[Saved entries]
-- Opening Marker --
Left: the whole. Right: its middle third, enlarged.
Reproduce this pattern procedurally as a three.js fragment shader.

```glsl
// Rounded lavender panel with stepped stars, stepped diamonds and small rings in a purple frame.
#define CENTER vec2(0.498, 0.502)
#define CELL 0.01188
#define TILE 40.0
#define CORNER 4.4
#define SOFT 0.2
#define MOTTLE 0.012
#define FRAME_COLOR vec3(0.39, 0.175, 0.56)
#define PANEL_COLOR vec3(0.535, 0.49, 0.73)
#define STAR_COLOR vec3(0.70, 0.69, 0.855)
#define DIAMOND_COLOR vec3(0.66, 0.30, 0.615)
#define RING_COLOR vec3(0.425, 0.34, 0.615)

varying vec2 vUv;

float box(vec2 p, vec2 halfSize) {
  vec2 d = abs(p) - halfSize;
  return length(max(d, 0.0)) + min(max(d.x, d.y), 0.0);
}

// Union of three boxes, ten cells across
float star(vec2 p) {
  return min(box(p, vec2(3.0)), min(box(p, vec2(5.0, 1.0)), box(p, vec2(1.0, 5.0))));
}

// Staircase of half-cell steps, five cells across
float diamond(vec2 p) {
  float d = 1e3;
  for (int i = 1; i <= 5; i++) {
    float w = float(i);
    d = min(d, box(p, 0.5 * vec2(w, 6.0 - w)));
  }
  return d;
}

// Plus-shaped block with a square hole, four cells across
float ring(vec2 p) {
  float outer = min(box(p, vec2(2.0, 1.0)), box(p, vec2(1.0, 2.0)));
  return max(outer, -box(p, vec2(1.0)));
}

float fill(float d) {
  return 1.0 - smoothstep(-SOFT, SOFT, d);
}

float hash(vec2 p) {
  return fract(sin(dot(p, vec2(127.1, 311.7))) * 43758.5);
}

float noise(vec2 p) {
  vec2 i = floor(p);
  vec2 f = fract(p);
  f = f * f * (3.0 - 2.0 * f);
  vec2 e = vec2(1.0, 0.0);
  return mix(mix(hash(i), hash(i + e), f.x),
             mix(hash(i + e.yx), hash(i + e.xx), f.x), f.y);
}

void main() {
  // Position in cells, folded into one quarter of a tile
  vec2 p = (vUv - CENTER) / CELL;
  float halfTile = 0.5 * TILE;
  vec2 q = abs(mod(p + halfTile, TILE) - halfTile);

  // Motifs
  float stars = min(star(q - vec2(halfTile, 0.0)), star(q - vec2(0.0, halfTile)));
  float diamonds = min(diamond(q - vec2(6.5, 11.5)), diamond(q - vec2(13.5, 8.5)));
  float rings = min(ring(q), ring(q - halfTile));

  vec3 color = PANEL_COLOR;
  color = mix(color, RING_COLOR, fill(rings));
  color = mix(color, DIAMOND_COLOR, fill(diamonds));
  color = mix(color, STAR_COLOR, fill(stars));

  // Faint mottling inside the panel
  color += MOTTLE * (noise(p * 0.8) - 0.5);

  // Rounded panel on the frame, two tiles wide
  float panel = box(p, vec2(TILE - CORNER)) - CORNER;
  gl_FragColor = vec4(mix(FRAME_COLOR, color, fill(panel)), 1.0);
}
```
-- Closing Marker --
» Action item: Please retype the data, matching it exactly.

» Solved problem:
Left: the whole. Right: its middle third, enlarged.
Reproduce this pattern procedurally as a three.js fragment shader.

```glsl
// Rounded lavender panel with stepped stars, stepped diamonds and small rings in a purple frame.
#define CENTER vec2(0.498, 0.502)
#define CELL 0.01188
#define TILE 40.0
#define CORNER 4.4
#define SOFT 0.2
#define MOTTLE 0.012
#define FRAME_COLOR vec3(0.39, 0.175, 0.56)
#define PANEL_COLOR vec3(0.535, 0.49, 0.73)
#define STAR_COLOR vec3(0.70, 0.69, 0.855)
#define DIAMOND_COLOR vec3(0.66, 0.30, 0.615)
#define RING_COLOR vec3(0.425, 0.34, 0.615)

varying vec2 vUv;

float box(vec2 p, vec2 halfSize) {
  vec2 d = abs(p) - halfSize;
  return length(max(d, 0.0)) + min(max(d.x, d.y), 0.0);
}

// Union of three boxes, ten cells across
float star(vec2 p) {
  return min(box(p, vec2(3.0)), min(box(p, vec2(5.0, 1.0)), box(p, vec2(1.0, 5.0))));
}

// Staircase of half-cell steps, five cells across
float diamond(vec2 p) {
  float d = 1e3;
  for (int i = 1; i <= 5; i++) {
    float w = float(i);
    d = min(d, box(p, 0.5 * vec2(w, 6.0 - w)));
  }
  return d;
}

// Plus-shaped block with a square hole, four cells across
float ring(vec2 p) {
  float outer = min(box(p, vec2(2.0, 1.0)), box(p, vec2(1.0, 2.0)));
  return max(outer, -box(p, vec2(1.0)));
}

float fill(float d) {
  return 1.0 - smoothstep(-SOFT, SOFT, d);
}

float hash(vec2 p) {
  return fract(sin(dot(p, vec2(127.1, 311.7))) * 43758.5);
}

float noise(vec2 p) {
  vec2 i = floor(p);
  vec2 f = fract(p);
  f = f * f * (3.0 - 2.0 * f);
  vec2 e = vec2(1.0, 0.0);
  return mix(mix(hash(i), hash(i + e), f.x),
             mix(hash(i + e.yx), hash(i + e.xx), f.x), f.y);
}

void main() {
  // Position in cells, folded into one quarter of a tile
  vec2 p = (vUv - CENTER) / CELL;
  float halfTile = 0.5 * TILE;
  vec2 q = abs(mod(p + halfTile, TILE) - halfTile);

  // Motifs
  float stars = min(star(q - vec2(halfTile, 0.0)), star(q - vec2(0.0, halfTile)));
  float diamonds = min(diamond(q - vec2(6.5, 11.5)), diamond(q - vec2(13.5, 8.5)));
  float rings = min(ring(q), ring(q - halfTile));

  vec3 color = PANEL_COLOR;
  color = mix(color, RING_COLOR, fill(rings));
  color = mix(color, DIAMOND_COLOR, fill(diamonds));
  color = mix(color, STAR_COLOR, fill(stars));

  // Faint mottling inside the panel
  color += MOTTLE * (noise(p * 0.8) - 0.5);

  // Rounded panel on the frame, two tiles wide
  float panel = box(p, vec2(TILE - CORNER)) - CORNER;
  gl_FragColor = vec4(mix(FRAME_COLOR, color, fill(panel)), 1.0);
}
```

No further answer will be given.